Alexander Popham

Alexander Popham (1605 – 1669) of Littlecote, Wiltshire, was an English politician who sat in the House of Commons at various times between 1640 and 1669. He was patron of the philosopher John Locke.

Colonel Alexander Popham, of Littlecote, Wiltshire, portrait circa 1660-5 by Abraham Staphorst
Arms of Popham: Argent, on a chief gules two stag's heads cabossed or

Early lifeEdit

Popham was born at Littlecote House in Wiltshire, the son of Sir Francis Popham and Anne Gardiner Dudley, and grandson of Sir John Popham and wife Amy Games. He was educated at Balliol College, Oxford, and admitted to the Middle Temple in 1622.[1]


Popham was a prominent figure and Justice of the Peace in Somerset. In April 1640 he was elected Member of Parliament for Bath in the Short Parliament. He was re-elected MP for Bath for the Long Parliament in November 1640.[1]

Civil War and InterregnumEdit

Popham became commander of the Bath Regiment, a force made up of local infantry. His regiment saw action in the Battle of Roundway Down in 1643 near Devizes.[2]

Popham came from a Presbyterian family and was himself an elder in the church. He supported the Parliamentary cause and fought in the Parliamentary army with the rank of colonel; he had a garrison stationed at Littlecote House. Despite his Presbyterianism, his sympathies lay with the Army during the Second Civil War, so he survived Pride's Purge in late 1648 and – after the execution of Charles I and the founding of the Commonwealth – he served on the Council of State.[1]

In 1654, he was elected MP for Bath again in the First Protectorate Parliament. He was elected MP for Wiltshire in the Second Protectorate Parliament and for Minehead in the Third Protectorate Parliament. He did not support the Protectorate and although he sat in the Protectorate parliaments he refused to take his seat in Cromwell's Other House (1657–1658).[1]


In April 1660, he was elected MP for Bath again in the Convention Parliament. After the restoration of the monarchy, he made his peace with Charles II and entertained him to a "costlie dinner" at Littlecote. He was re-elected MP for Bath in 1661 to the Cavalier Parliament.[1]


Littlecote House, Wiltshire, the seat of the Popham family

Popham inherited from his father in 1644, his older brother John (also an MP) having died in 1637.[3]

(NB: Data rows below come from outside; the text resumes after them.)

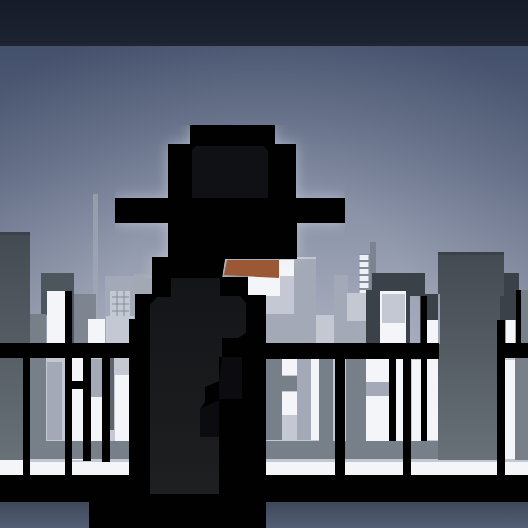
<!DOCTYPE html>
<html lang="en">
<head>
<meta charset="utf-8">
<title>Figure at the railing</title>
<style>
:root {
  --ink: #010102;
  --coat: #17181b;
  --hat: #101115;
  --skin: #9a5934;
  --slate: #4d555d;
  --slate-dark: #3b4148;
  --steel: #777f89;
  --mist: #a3a9b6;
  --haze: #c3c8d3;
  --glow: #f4f5f9;
}
html, body { margin: 0; background: var(--ink); overflow: hidden; }
svg { display: block; width: 528px; height: 528px; }
.ink { fill: var(--ink); }
.coat { fill: var(--coat); }
.hat { fill: var(--hat); }
.skin { fill: var(--skin); }
.slate { fill: var(--slate); }
.slate-dark { fill: var(--slate-dark); }
.steel { fill: var(--steel); }
.mist { fill: var(--mist); }
.haze { fill: var(--haze); }
.glow { fill: var(--glow); }
</style>
</head>
<body>
<svg viewBox="0 0 528 528" role="img" aria-label="Blocky silhouette in a wide-brimmed hat standing at a railing before a misty city">
  <defs>
    <linearGradient id="sky" x1="0" y1="0" x2="0" y2="1">
      <stop offset="0" stop-color="#46536f"/>
      <stop offset=".3" stop-color="#66718a"/>
      <stop offset=".6" stop-color="#9299ac"/>
      <stop offset="1" stop-color="#bfc3d0"/>
    </linearGradient>
    <linearGradient id="ceiling" x1="0" y1="0" x2="0" y2="1">
      <stop offset="0" stop-color="#151b27"/>
      <stop offset="1" stop-color="#1d2431"/>
    </linearGradient>
    <radialGradient id="vignette" cx=".5" cy=".6" r=".7">
      <stop offset=".4" stop-color="#c4c8d6" stop-opacity=".3"/>
      <stop offset="1" stop-color="#3c4760" stop-opacity=".25"/>
    </radialGradient>
    <linearGradient id="tower" x1="0" y1="0" x2="0" y2="1">
      <stop offset="0" stop-color="#434a51"/>
      <stop offset="1" stop-color="#687078"/>
    </linearGradient>
    <linearGradient id="ground" x1="0" y1="0" x2="0" y2="1">
      <stop offset="0" stop-color="#3f4859"/>
      <stop offset="1" stop-color="#525e74"/>
    </linearGradient>
    <linearGradient id="coat-shade" x1="0" y1="0" x2="0" y2="1">
      <stop offset="0" stop-color="#141518"/>
      <stop offset="1" stop-color="#1e1f21"/>
    </linearGradient>
    <filter id="halo" x="-20%" y="-20%" width="140%" height="140%">
      <feGaussianBlur stdDeviation="7"/>
    </filter>
    <path id="hat-head" d="M190 125H275V144H296V198H345V223H297V259H225L222 278H152V257H168V223H115V198H168V144H190Z"/>
  </defs>

  <g id="backdrop">
    <rect y="44" width="528" height="440" fill="url(#sky)"/>
    <rect y="44" width="528" height="440" fill="url(#vignette)"/>
    <rect width="528" height="45" fill="url(#ceiling)"/>
    <rect y="43" width="528" height="3" fill="#222530"/>
  </g>

  <g id="distant-city">
    <rect class="mist" x="93" y="194" width="5" height="130" opacity=".65"/>
    <rect class="mist" x="105" y="276" width="50" height="190"/>
    <path class="haze" d="M110 291H130V318H110Z"/>
    <path d="M112 297H129M112 304H129M112 311H129M117 291V318M124 291V318" stroke="#858d9d" fill="none"/>
    <rect class="steel" x="74" y="294" width="22" height="60" opacity=".8"/>
    <rect class="mist" x="134" y="274" width="16" height="30" opacity=".8"/>
    <rect class="haze" x="280" y="257" width="36" height="100"/>
    <rect class="mist" x="294" y="259" width="22" height="100"/>
    <rect class="mist" x="334" y="275" width="14" height="75"/>
    <rect class="steel" x="370" y="242" width="6" height="70" opacity=".8"/>
    <rect class="steel" x="359" y="254" width="11" height="70" opacity=".6"/>
    <path d="M364 255V294" stroke="#eef0f6" stroke-width="9" stroke-dasharray="5 2"/>
    <rect class="haze" x="316" y="315" width="18" height="160"/>
    <rect class="haze" x="347" y="293" width="22" height="180"/>
    <rect class="mist" x="347" y="321" width="20" height="24"/>
  </g>

  <g id="lit-streets">
    <rect class="glow" y="455" width="528" height="22"/>
    <rect class="haze" x="30" y="357" width="105" height="105"/>
    <rect class="glow" x="47" y="291" width="20" height="53"/>
    <rect class="glow" x="88" y="319" width="17" height="26"/>
    <rect class="haze" x="106" y="316" width="28" height="28"/>
    <rect class="glow" x="72" y="357" width="12" height="24"/>
    <rect class="glow" x="72" y="389" width="11" height="71"/>
    <rect class="glow" x="90" y="397" width="12" height="60"/>
    <rect class="glow" x="115" y="375" width="14" height="70"/>
    <rect class="haze" x="265" y="357" width="263" height="105"/>
    <rect class="glow" x="250" y="260" width="44" height="54"/>
    <path class="haze" d="M266 295H280V276H294V314H266Z"/>
    <path class="mist" d="M266 314H297V344H266Z"/>
    <rect class="glow" x="282" y="357" width="15" height="18"/>
    <rect class="glow" x="282" y="392" width="15" height="23"/>
    <rect class="glow" x="311" y="359" width="8" height="81"/>
    <rect class="glow" x="380" y="291" width="26" height="53"/>
    <rect class="haze" x="382" y="294" width="23" height="29"/>
    <rect class="glow" x="427" y="320" width="11" height="120"/>
    <rect class="glow" x="366" y="359" width="23" height="82"/>
    <rect class="mist" x="366" y="382" width="23" height="14"/>
    <rect class="glow" x="396" y="359" width="10" height="82"/>
    <rect class="glow" x="412" y="360" width="10" height="81"/>
  </g>

  <g id="near-city">
    <rect class="slate" y="233" width="30" height="226" fill="url(#tower)"/>
    <rect x="0" y="232" width="30" height="228" fill="url(#tower)"/>
    <rect class="slate-dark" y="232" width="30" height="3"/>
    <path class="slate" d="M41 273H74V345H67V291H47V315H41Z"/>
    <path class="steel" d="M30 314H46V445H30Z"/>
    <path class="mist" d="M47 362H62V440H47Z"/>
    <rect class="mist" x="90" y="359" width="14" height="38"/>
    <rect class="steel" x="30" y="441" width="105" height="18"/>
    <path class="mist" d="M297 323H311V440H297Z"/>
    <path class="steel" d="M319 359H333V441H319ZM266 359H282V440H266ZM282 376H297V391H282Z"/>
    <path class="steel" d="M346 357H366V441H346Z"/>
    <path class="slate-dark" d="M372 273H425V294H438V320H427V344H420V296H410V344H406V291H380V344H366V290H372Z"/>
    <rect class="steel" x="265" y="441" width="175" height="18"/>
    <path d="M438 252H504V273H519V320H504V460H438V344H440V294H438Z" fill="url(#tower)"/>
    <path class="slate-dark" d="M504 273H519V320H500V296H504ZM438 252H504V255H438Z"/>
    <rect class="mist" x="506" y="320" width="22" height="24"/>
    <path class="glow" d="M506 320H515V344H506ZM505 360H515V459H505Z"/>
    <path class="steel" d="M515 357H528V460H515ZM519 290H528V344H519Z"/>
  </g>

  <g id="railing" class="ink">
    <rect y="343" width="140" height="15"/>
    <rect x="262" y="343" width="177" height="16"/>
    <rect x="499" y="343" width="29" height="15"/>
    <rect x="23" y="350" width="7" height="126"/>
    <rect x="65" y="291" width="7" height="185"/>
    <rect x="83" y="356" width="8" height="105"/>
    <rect x="71" y="381" width="14" height="8"/>
    <rect x="102" y="350" width="8" height="112"/>
    <rect x="110" y="350" width="4" height="80" opacity=".5"/>
    <rect x="335" y="350" width="10" height="126"/>
    <rect x="389" y="350" width="7" height="91"/>
    <rect x="403" y="350" width="8" height="126"/>
    <rect x="421" y="296" width="6" height="145"/>
    <rect x="497" y="320" width="8" height="156"/>
    <rect x="516" y="290" width="5" height="60"/>
    <rect y="475" width="528" height="29"/>
  </g>
  <rect id="walkway" y="502" width="528" height="26" fill="url(#ground)"/>

  <g id="figure">
    <use href="#hat-head" fill="#dfe3f0" opacity=".5" filter="url(#halo)" clip-path="inset(0)"/>
    <rect class="glow" x="248" y="276" width="32" height="20"/>
    <path class="ink" d="M152 257H225L222 277H248V295H266V528H89V494H129V319H135V294H152Z"/>
    <use href="#hat-head" class="ink"/>
    <path class="hat" d="M196 146H264L268 151V198H192V150Z"/>
    <path class="skin" d="M227 260H279V278L224 275Z"/>
    <path d="M171 278H220V296H240L246 303V333L238 338H222V357H219V381L205 387V402L200 409V437H219V494H150V305L157 297H171Z" fill="url(#coat-shade)"/>
    <path class="hat" d="M222 357H242V399H219V437H200V409L219 400V381Z" opacity=".75"/>
  </g>
</svg>
</body>
</html>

Popham married first Dorothy Cole (died 1643) and second Letitia Carre, daughter of William Carre of Ferniehurst, Scotland, half brother to Robert Carre, favourite of King James I. By his second wife, he had eight children, of whom six, three sons and three daughters, survived into adulthood:

Deaf nephewEdit

This Alexander Popham is not to be confused with his nephew Alexander Popham, son of Alexander's brother Edward Popham, who was born deaf and was taught to speak by two scientists, John Wallis and William Holder. He is considered to be one of the earliest cases of a born deaf person learning to talk.[4]


  1. ^ a b c d e Helms, M. W.; Cassidy, Irene. "POPHAM, Alexander (c.1605-69), of Houndstreet, Som. and Littlecote, Wilts". History of Parliament Online. Archived from the original on 9 November 2012. Retrieved 21 February 2021.
  2. ^ Wroughton, John (2004). Stuart Bath: Life in the Forgotten City, 1603–1714. Wiltshire, England: The Lansdown Press. p. 45.
  3. ^ "POPHAM, John (1603-1637), of Houndstreet, Som., and Littlecote, Wilts". History of Parliament Online. Archived from the original on 4 September 2014. Retrieved 21 February 2021.
  4. ^ "Find could end 350-year science dispute". BBC News: Health. 26 July 2008. Retrieved 21 February 2021.

Further readingEdit

External linksEdit